• Source records:

=======

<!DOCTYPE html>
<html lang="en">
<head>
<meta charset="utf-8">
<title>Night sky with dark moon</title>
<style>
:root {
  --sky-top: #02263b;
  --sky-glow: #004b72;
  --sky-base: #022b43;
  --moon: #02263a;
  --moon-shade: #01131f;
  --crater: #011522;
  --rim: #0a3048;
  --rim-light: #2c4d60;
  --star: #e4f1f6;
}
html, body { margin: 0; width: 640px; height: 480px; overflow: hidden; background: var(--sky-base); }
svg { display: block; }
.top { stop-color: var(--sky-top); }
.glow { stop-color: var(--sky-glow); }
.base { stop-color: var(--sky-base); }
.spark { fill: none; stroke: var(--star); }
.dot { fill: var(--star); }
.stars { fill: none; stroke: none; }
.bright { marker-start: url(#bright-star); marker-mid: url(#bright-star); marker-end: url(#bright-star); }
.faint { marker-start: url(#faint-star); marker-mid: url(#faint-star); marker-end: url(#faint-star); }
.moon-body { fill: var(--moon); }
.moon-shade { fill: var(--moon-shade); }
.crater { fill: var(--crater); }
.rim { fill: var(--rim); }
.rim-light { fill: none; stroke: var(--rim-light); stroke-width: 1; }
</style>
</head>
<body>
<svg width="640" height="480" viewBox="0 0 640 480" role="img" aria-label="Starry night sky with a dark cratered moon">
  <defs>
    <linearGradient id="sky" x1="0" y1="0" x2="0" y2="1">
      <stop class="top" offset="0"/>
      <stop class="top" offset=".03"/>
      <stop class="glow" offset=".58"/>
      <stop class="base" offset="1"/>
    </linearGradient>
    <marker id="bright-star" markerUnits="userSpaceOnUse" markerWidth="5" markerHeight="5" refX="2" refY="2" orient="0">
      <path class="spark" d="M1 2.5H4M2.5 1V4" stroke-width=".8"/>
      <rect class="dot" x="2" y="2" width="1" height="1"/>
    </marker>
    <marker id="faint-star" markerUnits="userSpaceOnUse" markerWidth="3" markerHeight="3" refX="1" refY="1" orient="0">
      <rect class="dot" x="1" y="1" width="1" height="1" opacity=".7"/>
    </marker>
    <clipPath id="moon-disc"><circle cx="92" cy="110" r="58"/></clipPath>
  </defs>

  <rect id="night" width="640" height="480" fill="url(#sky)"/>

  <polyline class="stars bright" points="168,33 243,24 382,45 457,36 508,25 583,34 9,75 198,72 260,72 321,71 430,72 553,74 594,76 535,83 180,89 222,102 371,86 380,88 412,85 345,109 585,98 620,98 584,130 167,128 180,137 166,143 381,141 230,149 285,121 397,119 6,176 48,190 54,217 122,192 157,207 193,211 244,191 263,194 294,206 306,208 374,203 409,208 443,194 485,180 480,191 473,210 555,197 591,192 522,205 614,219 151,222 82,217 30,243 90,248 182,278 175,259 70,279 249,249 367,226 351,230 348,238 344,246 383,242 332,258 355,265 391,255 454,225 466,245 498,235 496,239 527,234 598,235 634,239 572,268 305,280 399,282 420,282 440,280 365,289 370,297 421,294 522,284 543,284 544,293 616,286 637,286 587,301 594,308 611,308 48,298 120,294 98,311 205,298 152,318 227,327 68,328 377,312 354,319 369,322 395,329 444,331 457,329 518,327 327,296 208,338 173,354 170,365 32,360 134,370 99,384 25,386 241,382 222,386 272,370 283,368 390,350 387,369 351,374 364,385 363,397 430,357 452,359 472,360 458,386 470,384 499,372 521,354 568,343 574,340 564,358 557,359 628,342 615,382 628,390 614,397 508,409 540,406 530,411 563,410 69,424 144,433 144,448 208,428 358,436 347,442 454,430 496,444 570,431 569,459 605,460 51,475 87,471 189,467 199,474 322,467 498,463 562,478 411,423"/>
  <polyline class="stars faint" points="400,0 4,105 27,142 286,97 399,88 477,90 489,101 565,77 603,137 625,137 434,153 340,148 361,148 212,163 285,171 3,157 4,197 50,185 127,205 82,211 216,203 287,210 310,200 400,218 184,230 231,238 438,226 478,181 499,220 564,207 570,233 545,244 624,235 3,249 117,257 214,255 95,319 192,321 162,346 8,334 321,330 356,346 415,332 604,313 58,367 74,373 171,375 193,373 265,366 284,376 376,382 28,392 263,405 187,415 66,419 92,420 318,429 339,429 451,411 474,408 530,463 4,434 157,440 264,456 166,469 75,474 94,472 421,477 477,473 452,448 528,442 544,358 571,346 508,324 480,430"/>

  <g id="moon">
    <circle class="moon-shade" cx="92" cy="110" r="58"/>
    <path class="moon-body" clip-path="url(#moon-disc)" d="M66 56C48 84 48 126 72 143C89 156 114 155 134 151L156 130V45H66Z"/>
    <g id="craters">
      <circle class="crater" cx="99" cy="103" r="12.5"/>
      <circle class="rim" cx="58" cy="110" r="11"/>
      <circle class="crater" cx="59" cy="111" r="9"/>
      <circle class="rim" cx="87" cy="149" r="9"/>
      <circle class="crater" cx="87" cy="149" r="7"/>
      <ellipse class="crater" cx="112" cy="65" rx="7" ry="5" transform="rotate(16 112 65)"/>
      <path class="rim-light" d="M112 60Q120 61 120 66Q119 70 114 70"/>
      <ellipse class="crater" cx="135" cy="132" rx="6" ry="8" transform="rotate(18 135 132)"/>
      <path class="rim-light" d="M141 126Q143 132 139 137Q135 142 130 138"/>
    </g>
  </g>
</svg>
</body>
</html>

=======

• TASK TO COMPLETE: Copy out every record exactly; leave nothing out.

• SOLVED PROBLEM:
<!DOCTYPE html>
<html lang="en">
<head>
<meta charset="utf-8">
<title>Night sky with dark moon</title>
<style>
:root {
  --sky-top: #02263b;
  --sky-glow: #004b72;
  --sky-base: #022b43;
  --moon: #02263a;
  --moon-shade: #01131f;
  --crater: #011522;
  --rim: #0a3048;
  --rim-light: #2c4d60;
  --star: #e4f1f6;
}
html, body { margin: 0; width: 640px; height: 480px; overflow: hidden; background: var(--sky-base); }
svg { display: block; }
.top { stop-color: var(--sky-top); }
.glow { stop-color: var(--sky-glow); }
.base { stop-color: var(--sky-base); }
.spark { fill: none; stroke: var(--star); }
.dot { fill: var(--star); }
.stars { fill: none; stroke: none; }
.bright { marker-start: url(#bright-star); marker-mid: url(#bright-star); marker-end: url(#bright-star); }
.faint { marker-start: url(#faint-star); marker-mid: url(#faint-star); marker-end: url(#faint-star); }
.moon-body { fill: var(--moon); }
.moon-shade { fill: var(--moon-shade); }
.crater { fill: var(--crater); }
.rim { fill: var(--rim); }
.rim-light { fill: none; stroke: var(--rim-light); stroke-width: 1; }
</style>
</head>
<body>
<svg width="640" height="480" viewBox="0 0 640 480" role="img" aria-label="Starry night sky with a dark cratered moon">
  <defs>
    <linearGradient id="sky" x1="0" y1="0" x2="0" y2="1">
      <stop class="top" offset="0"/>
      <stop class="top" offset=".03"/>
      <stop class="glow" offset=".58"/>
      <stop class="base" offset="1"/>
    </linearGradient>
    <marker id="bright-star" markerUnits="userSpaceOnUse" markerWidth="5" markerHeight="5" refX="2" refY="2" orient="0">
      <path class="spark" d="M1 2.5H4M2.5 1V4" stroke-width=".8"/>
      <rect class="dot" x="2" y="2" width="1" height="1"/>
    </marker>
    <marker id="faint-star" markerUnits="userSpaceOnUse" markerWidth="3" markerHeight="3" refX="1" refY="1" orient="0">
      <rect class="dot" x="1" y="1" width="1" height="1" opacity=".7"/>
    </marker>
    <clipPath id="moon-disc"><circle cx="92" cy="110" r="58"/></clipPath>
  </defs>

  <rect id="night" width="640" height="480" fill="url(#sky)"/>

  <polyline class="stars bright" points="168,33 243,24 382,45 457,36 508,25 583,34 9,75 198,72 260,72 321,71 430,72 553,74 594,76 535,83 180,89 222,102 371,86 380,88 412,85 345,109 585,98 620,98 584,130 167,128 180,137 166,143 381,141 230,149 285,121 397,119 6,176 48,190 54,217 122,192 157,207 193,211 244,191 263,194 294,206 306,208 374,203 409,208 443,194 485,180 480,191 473,210 555,197 591,192 522,205 614,219 151,222 82,217 30,243 90,248 182,278 175,259 70,279 249,249 367,226 351,230 348,238 344,246 383,242 332,258 355,265 391,255 454,225 466,245 498,235 496,239 527,234 598,235 634,239 572,268 305,280 399,282 420,282 440,280 365,289 370,297 421,294 522,284 543,284 544,293 616,286 637,286 587,301 594,308 611,308 48,298 120,294 98,311 205,298 152,318 227,327 68,328 377,312 354,319 369,322 395,329 444,331 457,329 518,327 327,296 208,338 173,354 170,365 32,360 134,370 99,384 25,386 241,382 222,386 272,370 283,368 390,350 387,369 351,374 364,385 363,397 430,357 452,359 472,360 458,386 470,384 499,372 521,354 568,343 574,340 564,358 557,359 628,342 615,382 628,390 614,397 508,409 540,406 530,411 563,410 69,424 144,433 144,448 208,428 358,436 347,442 454,430 496,444 570,431 569,459 605,460 51,475 87,471 189,467 199,474 322,467 498,463 562,478 411,423"/>
  <polyline class="stars faint" points="400,0 4,105 27,142 286,97 399,88 477,90 489,101 565,77 603,137 625,137 434,153 340,148 361,148 212,163 285,171 3,157 4,197 50,185 127,205 82,211 216,203 287,210 310,200 400,218 184,230 231,238 438,226 478,181 499,220 564,207 570,233 545,244 624,235 3,249 117,257 214,255 95,319 192,321 162,346 8,334 321,330 356,346 415,332 604,313 58,367 74,373 171,375 193,373 265,366 284,376 376,382 28,392 263,405 187,415 66,419 92,420 318,429 339,429 451,411 474,408 530,463 4,434 157,440 264,456 166,469 75,474 94,472 421,477 477,473 452,448 528,442 544,358 571,346 508,324 480,430"/>

  <g id="moon">
    <circle class="moon-shade" cx="92" cy="110" r="58"/>
    <path class="moon-body" clip-path="url(#moon-disc)" d="M66 56C48 84 48 126 72 143C89 156 114 155 134 151L156 130V45H66Z"/>
    <g id="craters">
      <circle class="crater" cx="99" cy="103" r="12.5"/>
      <circle class="rim" cx="58" cy="110" r="11"/>
      <circle class="crater" cx="59" cy="111" r="9"/>
      <circle class="rim" cx="87" cy="149" r="9"/>
      <circle class="crater" cx="87" cy="149" r="7"/>
      <ellipse class="crater" cx="112" cy="65" rx="7" ry="5" transform="rotate(16 112 65)"/>
      <path class="rim-light" d="M112 60Q120 61 120 66Q119 70 114 70"/>
      <ellipse class="crater" cx="135" cy="132" rx="6" ry="8" transform="rotate(18 135 132)"/>
      <path class="rim-light" d="M141 126Q143 132 139 137Q135 142 130 138"/>
    </g>
  </g>
</svg>
</body>
</html>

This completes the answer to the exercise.